Alex Bowman ($7,400) – I noted in my DraftKings article for Sunday’s Pocono 400 that I like Alex Bowman as a sleeper play over there. I like him even more on FanDuel. Yeah, I have Bowman projected in the middle of the pack when it comes to Fantasy Points, but if you look at the “Dollar Per FPT” column, you’ll notice that he’s 2nd-best at $166/FPT to Aric Almirola’s $164/FPT. In other words: VALUE. FanDuel has Bowman priced low enough that you can avoid taking one of the “bottom feeders” on Sunday, and it’s still possible that you can get a 50+ FPTS performance from him. As you can see below, I have Bowman projected at finishing around 12th and earning nearly 44 FPTS. An 8th-place finish puts the latter close to 50. Again, this is a sleeper play with Alex Bowman on Sunday, but it appears that the speed is there, and this is driver that seems to finally be tapping into that driving potential that has gotten stifled down through the first part of his career. For what it’s worth, Dale Earnhardt, Jr. ran 12th in the July Pocono race last season.
What About Kevin Harvick?

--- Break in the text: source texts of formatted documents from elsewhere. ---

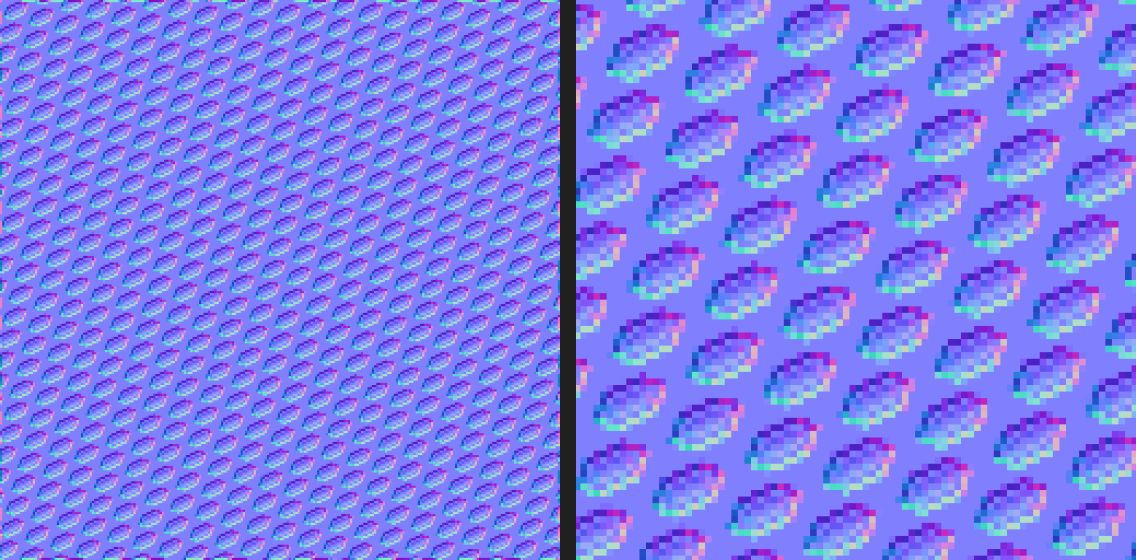
Left, the full canvas; right, a detail of the centre.
A Shadertoy shader for this texture map:

```glsl
// Tangent-space normal map of a tread plate: raised, skewed hexagonal studs
// on a tilted rectangular lattice. A two-step height field is differenced on a
// coarse texel grid, so each stud picks up its own stair-stepped outline.

const float TEXELS = 256.0;                  // texels across the canvas
const vec2 SPACING = vec2(12.05, 10.4);      // lattice pitch, in texels
const vec2 ANCHOR = vec2(125.0, 133.0);      // centre of one stud, in texels
const float TILT = radians(-15.2);           // lattice direction
const float REACH = 0.55;                    // half width of the difference
const float RIM_HEIGHT = 1.5;
const float TERRACE_HEIGHT = 0.4;

vec2 direction(float angle) {
    return vec2(cos(angle), sin(angle));
}

// Offset from the nearest stud centre, kept in canvas orientation
vec2 latticeOffset(vec2 p, vec2 pitch, float angle) {
    vec2 along = direction(angle);
    vec2 across = vec2(-along.y, along.x);
    vec2 q = vec2(dot(p, along), dot(p, across));
    q -= pitch * round(q / pitch);
    return q.x * along + q.y * across;
}

// Distance to a hexagon made of three pairs of parallel sides
float skewHexagon(vec2 p) {
    float sides = abs(dot(p, direction(radians(-20.0)))) - 3.95;
    float longEdges = abs(dot(p, direction(radians(114.6)))) - 2.69;
    float corners = abs(dot(p, direction(radians(70.0)))) - 4.2;
    return max(sides, max(longEdges, corners));
}

float ramp(float start, float end, float x) {
    return clamp((x - start) / (end - start), 0.0, 1.0);
}

// Thin steep rim, flat ledge, then a shallow inner terrace
float studHeight(vec2 texel) {
    vec2 p = mod(texel, TEXELS) - ANCHOR;    // wraps at the canvas border
    float depth = -skewHexagon(latticeOffset(p, SPACING, TILT));
    return RIM_HEIGHT * ramp(-0.25, 0.2, depth)
         + TERRACE_HEIGHT * ramp(1.5, 1.8, depth);
}

// Encoded normal at a texel centre, green axis pointing down
vec3 normalColour(vec2 texel) {
    vec2 dx = vec2(REACH, 0.0);
    vec2 dy = dx.yx;
    vec2 slope = vec2(studHeight(texel + dx) - studHeight(texel - dx),
                      studHeight(texel + dy) - studHeight(texel - dy));
    slope /= 2.0 * REACH;
    return 0.5 + 0.5 * normalize(vec3(-slope.x, slope.y, 1.0));
}

void mainImage(out vec4 fragColor, in vec2 fragCoord) {
    vec2 p = TEXELS * fragCoord / iResolution.xy;
    vec2 pixelSize = TEXELS / iResolution.xy;

    // Blend neighbouring texels only within one pixel of their shared border
    vec2 border = floor(p + 0.5);
    vec2 blend = clamp((p - border) / pixelSize, -0.5, 0.5) + 0.5;

    vec3 colour = vec3(0.0);
    for (int i = 0; i < 4; i++) {
        vec2 corner = vec2(i & 1, i >> 1);
        vec2 weight = mix(1.0 - blend, blend, corner);
        colour += weight.x * weight.y * normalColour(border + corner - 0.5);
    }
    fragColor = vec4(colour, 1.0);
}
```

As you can see in the chart below, I have Kevin Harvick projected as the top FanDuel driver on Sunday. However, as far as just blindly plugging him into my lineups based on that alone…that’s simply not the case. Harvick is a full $1,500 higher in salary than the rest of the field this weekend, and with the limited amount of laps we’re set to run on Sunday, it’s going to take a dominating effort in order for that high salary to be worth it. Now, I do think that the #4 Ford is capable of leading well over 100 laps in the Pocono 400, but I also know how these races play out at “The Tricky Triangle.” From a strategy perspective, I’d rather have centralized rosters filled with mid-priced drivers that can all possibly finish in the top 10 as opposed to using such a huge chunk of the cap on Kevin Harvick and then struggling to fill out the roster with quality drivers. Of course, if Harvick’s car is as good as other drivers are saying it is, the high salary will be more than worth it.
FanDuel Projections for the Pocono 400
The following chart takes into account the very basics: the starting position and the projected finish of each driver. The projected finishes are averaged from five different ranking systems, using both mathematical equations as well as personal rankings. This chart also includes the average projected base points + laps led as well as the dollar per FPT. It assumes that all drivers projected to finish 11th or better will complete all laps, those projected 12th-16th will finish 2 laps down, those projected 17th-24th will finish 4 laps down, those projected 25th-30th will finish 6 laps down, and those projected 31st or worse will finish 8 laps down. You can click the headers below to sort the chart by that attribute. By default it is sorted by average projected FPTS.
|Driver||FanDuel Salary||Avg Proj FPTS||Starting Position||Avg. Projected Finish||Proj Laps Led||Dollar Per FPT|
|Martin Truex Jr.||$11,200||55.6||4||03.4||11||$201|
|Ricky Stenhouse Jr.||$8,500||40.8||23||18.2||0||$208|